AT THE END OF THE YEAR, small business owners are often looking for ways to minimize their companies’ tax liability for the current tax year, says accountant Vinay Navani, of Wilkin Gutten plan. This year’s conversation with your tax professional could be an important one, as many accountants more fully grasp provisions of the Tax Cuts & Jobs Act for the second tax year it’s in effect, with potential impact on the way business income is calculated, the deductions you can take, and more. It’s also worth keeping an eye on the news, for further changes may come from a tax package that some in Congress are hoping to pass by the end of this year.
As you work with your tax advisor, consider whether these 6 strategies could help you.
1. Determine whether your business may qualify for different tax treatment
Many small business owners can deduct 20% of qualified business income in calculating their federal taxes—“but it’s not automatic,” Navani says. The deduction generally applies to income from “pass-throughs” (whose owners pay taxes on business income themselves, rather than the business itself paying tax). However, the law limits the deduction for certain service businesses. For tax year 2019, owners of businesses such as legal, medical, or accounting practices begin to get a reduced deduction if their taxable income surpasses $321,400 for joint filers ($160,700 for single filers). Owners of service businesses with taxable income in excess of $421,400 for joint filers ($210,700 for single filers) get no deduction.
Looking ahead to next year, you may want to consider changing your status from a pass-through business to a C-corporation in spite of the 20% deduction, Navani says. While pass-throughs may still have advantages, the 2017 Tax Cuts and Jobs Act reduced income tax rates from 35% to a flat 21% for all C-corporations.
Whether the switch makes sense for you is something your tax specialist can help you understand.
2. Create a smart plan for paying taxes
The sooner you have an idea of your business’s general outlook for the tax year, the better prepared you are to prevent cash flow disruptions—either by putting money aside or arranging for a line of credit to pay the IRS. Ask your accountant whether you’d be better off paying quarterly estimated taxes next year, allowing you to distribute the tax burden throughout the year instead of having to find the cash for a large tax payment in April. (You may need to pay estimated taxes throughout the year to avoid interest and possibly penalties levied by the IRS.)

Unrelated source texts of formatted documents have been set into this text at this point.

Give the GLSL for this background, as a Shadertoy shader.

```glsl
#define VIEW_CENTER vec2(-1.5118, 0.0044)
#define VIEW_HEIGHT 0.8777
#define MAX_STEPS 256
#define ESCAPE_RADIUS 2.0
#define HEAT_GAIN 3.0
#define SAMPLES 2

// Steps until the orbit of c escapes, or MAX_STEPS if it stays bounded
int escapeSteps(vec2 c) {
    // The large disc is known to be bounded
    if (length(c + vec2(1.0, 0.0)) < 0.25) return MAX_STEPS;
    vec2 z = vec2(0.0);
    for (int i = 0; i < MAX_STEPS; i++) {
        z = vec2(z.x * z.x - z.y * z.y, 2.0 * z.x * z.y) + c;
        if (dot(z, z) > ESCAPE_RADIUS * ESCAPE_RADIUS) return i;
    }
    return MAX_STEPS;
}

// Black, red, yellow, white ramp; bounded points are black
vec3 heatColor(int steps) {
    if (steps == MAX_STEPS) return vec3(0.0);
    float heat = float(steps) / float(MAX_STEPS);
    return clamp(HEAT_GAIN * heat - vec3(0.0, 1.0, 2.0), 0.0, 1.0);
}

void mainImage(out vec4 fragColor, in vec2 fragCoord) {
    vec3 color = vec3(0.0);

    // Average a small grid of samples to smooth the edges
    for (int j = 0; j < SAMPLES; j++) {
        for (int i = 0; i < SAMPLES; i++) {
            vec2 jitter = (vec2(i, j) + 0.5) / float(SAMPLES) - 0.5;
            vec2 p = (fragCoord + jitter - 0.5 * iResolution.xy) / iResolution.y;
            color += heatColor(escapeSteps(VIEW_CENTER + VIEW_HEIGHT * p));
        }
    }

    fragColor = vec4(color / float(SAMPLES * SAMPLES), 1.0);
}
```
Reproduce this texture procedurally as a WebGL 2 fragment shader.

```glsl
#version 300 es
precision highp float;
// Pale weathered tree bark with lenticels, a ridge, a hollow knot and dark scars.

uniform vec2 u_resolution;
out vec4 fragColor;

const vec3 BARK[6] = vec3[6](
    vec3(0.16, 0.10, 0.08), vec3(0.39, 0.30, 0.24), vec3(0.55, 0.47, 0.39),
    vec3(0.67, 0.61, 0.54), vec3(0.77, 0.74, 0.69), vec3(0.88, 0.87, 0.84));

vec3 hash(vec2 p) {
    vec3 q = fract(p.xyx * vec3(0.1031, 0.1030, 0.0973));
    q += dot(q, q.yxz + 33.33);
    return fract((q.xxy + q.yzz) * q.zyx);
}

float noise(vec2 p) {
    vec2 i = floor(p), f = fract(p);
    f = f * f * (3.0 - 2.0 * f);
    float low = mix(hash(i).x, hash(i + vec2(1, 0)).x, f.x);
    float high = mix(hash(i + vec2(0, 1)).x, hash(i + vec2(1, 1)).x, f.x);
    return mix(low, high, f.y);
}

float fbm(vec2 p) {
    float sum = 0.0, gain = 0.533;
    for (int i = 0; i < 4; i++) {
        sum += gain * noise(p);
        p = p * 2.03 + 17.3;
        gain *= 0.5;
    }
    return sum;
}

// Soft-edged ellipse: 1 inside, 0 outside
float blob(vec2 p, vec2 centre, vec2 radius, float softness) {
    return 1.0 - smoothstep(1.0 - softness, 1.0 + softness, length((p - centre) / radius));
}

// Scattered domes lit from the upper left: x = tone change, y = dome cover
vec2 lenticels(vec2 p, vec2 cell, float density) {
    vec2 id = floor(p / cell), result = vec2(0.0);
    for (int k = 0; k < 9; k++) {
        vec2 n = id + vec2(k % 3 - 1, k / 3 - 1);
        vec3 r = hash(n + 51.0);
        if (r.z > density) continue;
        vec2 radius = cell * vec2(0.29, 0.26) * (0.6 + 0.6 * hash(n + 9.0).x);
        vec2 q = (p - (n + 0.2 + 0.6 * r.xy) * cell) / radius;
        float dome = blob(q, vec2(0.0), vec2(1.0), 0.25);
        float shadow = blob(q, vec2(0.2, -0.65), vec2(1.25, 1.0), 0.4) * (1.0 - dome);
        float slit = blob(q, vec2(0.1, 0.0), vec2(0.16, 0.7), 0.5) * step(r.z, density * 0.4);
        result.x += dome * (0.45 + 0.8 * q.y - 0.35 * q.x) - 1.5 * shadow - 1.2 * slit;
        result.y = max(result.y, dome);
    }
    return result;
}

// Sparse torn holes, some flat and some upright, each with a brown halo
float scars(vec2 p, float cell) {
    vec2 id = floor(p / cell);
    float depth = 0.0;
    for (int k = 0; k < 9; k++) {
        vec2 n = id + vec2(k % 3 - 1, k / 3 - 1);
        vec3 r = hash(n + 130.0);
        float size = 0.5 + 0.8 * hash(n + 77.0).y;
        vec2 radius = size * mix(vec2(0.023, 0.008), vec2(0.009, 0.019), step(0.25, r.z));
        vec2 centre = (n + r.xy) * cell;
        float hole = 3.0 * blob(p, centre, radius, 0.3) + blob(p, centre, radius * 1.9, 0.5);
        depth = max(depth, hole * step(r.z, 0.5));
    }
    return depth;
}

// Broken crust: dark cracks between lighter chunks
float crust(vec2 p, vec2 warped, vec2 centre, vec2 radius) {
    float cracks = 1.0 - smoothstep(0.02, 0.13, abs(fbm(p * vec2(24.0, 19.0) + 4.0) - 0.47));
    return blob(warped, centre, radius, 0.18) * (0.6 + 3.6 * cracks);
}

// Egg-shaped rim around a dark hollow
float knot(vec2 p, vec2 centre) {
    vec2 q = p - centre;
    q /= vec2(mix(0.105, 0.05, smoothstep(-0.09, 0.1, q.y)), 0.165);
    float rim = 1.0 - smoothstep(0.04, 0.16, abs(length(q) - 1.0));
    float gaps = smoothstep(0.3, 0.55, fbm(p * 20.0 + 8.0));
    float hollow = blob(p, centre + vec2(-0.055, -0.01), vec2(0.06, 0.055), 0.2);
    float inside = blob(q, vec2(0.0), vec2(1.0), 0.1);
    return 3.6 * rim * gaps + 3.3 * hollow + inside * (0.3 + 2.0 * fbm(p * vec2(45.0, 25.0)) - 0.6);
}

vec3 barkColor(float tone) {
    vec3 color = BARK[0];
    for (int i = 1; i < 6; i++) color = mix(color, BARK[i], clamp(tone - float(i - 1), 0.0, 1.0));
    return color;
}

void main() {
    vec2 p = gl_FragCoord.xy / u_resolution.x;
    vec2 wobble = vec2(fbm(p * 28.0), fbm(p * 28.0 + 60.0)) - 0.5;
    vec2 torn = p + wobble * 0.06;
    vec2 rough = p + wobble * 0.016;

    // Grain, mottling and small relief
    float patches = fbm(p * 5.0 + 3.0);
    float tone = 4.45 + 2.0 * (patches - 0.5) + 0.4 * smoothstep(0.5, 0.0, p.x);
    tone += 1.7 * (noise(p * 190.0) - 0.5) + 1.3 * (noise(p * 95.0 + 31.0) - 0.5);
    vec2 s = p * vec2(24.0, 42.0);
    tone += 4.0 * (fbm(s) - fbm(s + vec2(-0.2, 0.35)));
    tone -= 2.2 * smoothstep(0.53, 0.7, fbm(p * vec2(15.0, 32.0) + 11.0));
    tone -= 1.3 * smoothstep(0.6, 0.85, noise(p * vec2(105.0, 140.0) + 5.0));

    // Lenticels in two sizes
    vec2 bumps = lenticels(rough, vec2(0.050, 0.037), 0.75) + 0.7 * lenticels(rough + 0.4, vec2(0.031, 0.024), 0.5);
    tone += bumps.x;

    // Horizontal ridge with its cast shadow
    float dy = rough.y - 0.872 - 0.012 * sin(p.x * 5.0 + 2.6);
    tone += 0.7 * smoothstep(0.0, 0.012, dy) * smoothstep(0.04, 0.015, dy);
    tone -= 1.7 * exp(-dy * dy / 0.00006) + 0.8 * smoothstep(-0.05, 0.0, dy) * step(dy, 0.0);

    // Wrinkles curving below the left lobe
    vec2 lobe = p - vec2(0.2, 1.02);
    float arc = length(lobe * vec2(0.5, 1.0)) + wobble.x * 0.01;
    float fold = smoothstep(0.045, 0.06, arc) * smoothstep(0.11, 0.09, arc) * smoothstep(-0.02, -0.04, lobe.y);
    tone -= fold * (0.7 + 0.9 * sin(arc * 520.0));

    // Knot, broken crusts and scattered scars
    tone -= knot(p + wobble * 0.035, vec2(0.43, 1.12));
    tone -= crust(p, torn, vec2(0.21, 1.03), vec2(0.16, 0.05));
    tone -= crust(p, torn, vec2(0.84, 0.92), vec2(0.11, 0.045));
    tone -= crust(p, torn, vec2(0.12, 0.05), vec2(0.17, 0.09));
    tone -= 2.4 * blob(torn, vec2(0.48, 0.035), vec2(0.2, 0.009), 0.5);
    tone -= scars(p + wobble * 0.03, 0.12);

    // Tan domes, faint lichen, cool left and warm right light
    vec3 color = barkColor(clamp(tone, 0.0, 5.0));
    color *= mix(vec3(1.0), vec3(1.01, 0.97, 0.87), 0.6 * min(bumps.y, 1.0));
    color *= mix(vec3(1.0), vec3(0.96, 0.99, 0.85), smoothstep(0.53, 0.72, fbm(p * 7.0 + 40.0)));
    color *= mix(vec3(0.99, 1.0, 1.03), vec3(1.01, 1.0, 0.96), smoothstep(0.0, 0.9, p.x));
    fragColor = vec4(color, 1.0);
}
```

3. Set up—or add to—a retirement savings plan
In addition to personal IRA contributions, small business owners have several options for employer-sponsored retirement savings plans, including SIMPLE IRA, SEP IRA, 401(k), and profit-sharing plans. They differ in the amount the employer and employee can contribute, the investment options available, and the ease and expense of setting them up, among other factors. With any plan, contributions you make for yourself and your employees may be tax-deductible. Small businesses may also get a tax credit to help defray the cost of starting certain retirement plans. For calendar year taxpayers, you generally have until the due date of your tax return in 2020 (for the 2019 tax year) to contribute funds to a retirement plan for the 2019 tax year. But some types of plans must be established before the end of this year, or earlier during this year, to get the tax deduction for 2019. Ask your tax advisor.
4. Take advantage of larger deductions for equipment
If you buy new or used equipment for your company and place it in service before the end of the year, you could be entitled to a federal tax deduction of up to $1.02 million. Because the deductions are intended for small businesses, they start to phase out at spending amounts starting at $2,550,000, ending above $3,570,000.
In addition, businesses can take a 100% bonus depreciation deduction on certain kinds of equipment bought and placed in service after Sept. 27, 2017 (up from 50%). That deduction applies to purchases of certain used as well as new equipment.
5. Defer revenue and accelerate expenses—or vice versa
If your company operates on a cash basis for tax purposes and your profits seem likely to be higher in 2019 than in previous years, you may want to defer revenue during the last part of the year as a way of reducing your 2019 taxable income. Consider delaying the delivery of certain products or services until January. Another option: Pay some 2020 costs in advance—for example, if you’re going to a trade show early that year, you may be able to pay registration fees in 2019. Alternatively, if you expect your business to be more profitable in 2020 than this year, consider accelerating cash collection before Dec. 31 and delaying deductible expenses until after the new year.
6. Contribute to charity
Giving can not only help you fulfill your goals as a socially responsible business and engage your employees in a meaningful activity—it can provide your business with a tax deduction, usually equal to the fair market value of the property donated. However, if you own a pass-through business, be aware that your ability to deduct charitable gifts made by the business could be limited in 2019. The recent Tax Cuts and Jobs Act capped personal itemized deductions for state and local taxes. The standard deduction for 2019 is $24,400 for married couples filing jointly and $12,200 for individuals. If you claim the standard deduction, you can’t write off charitable gifts, so be sure to review your giving strategy with your tax specialist, advises Navani.
Author: Vinay Navani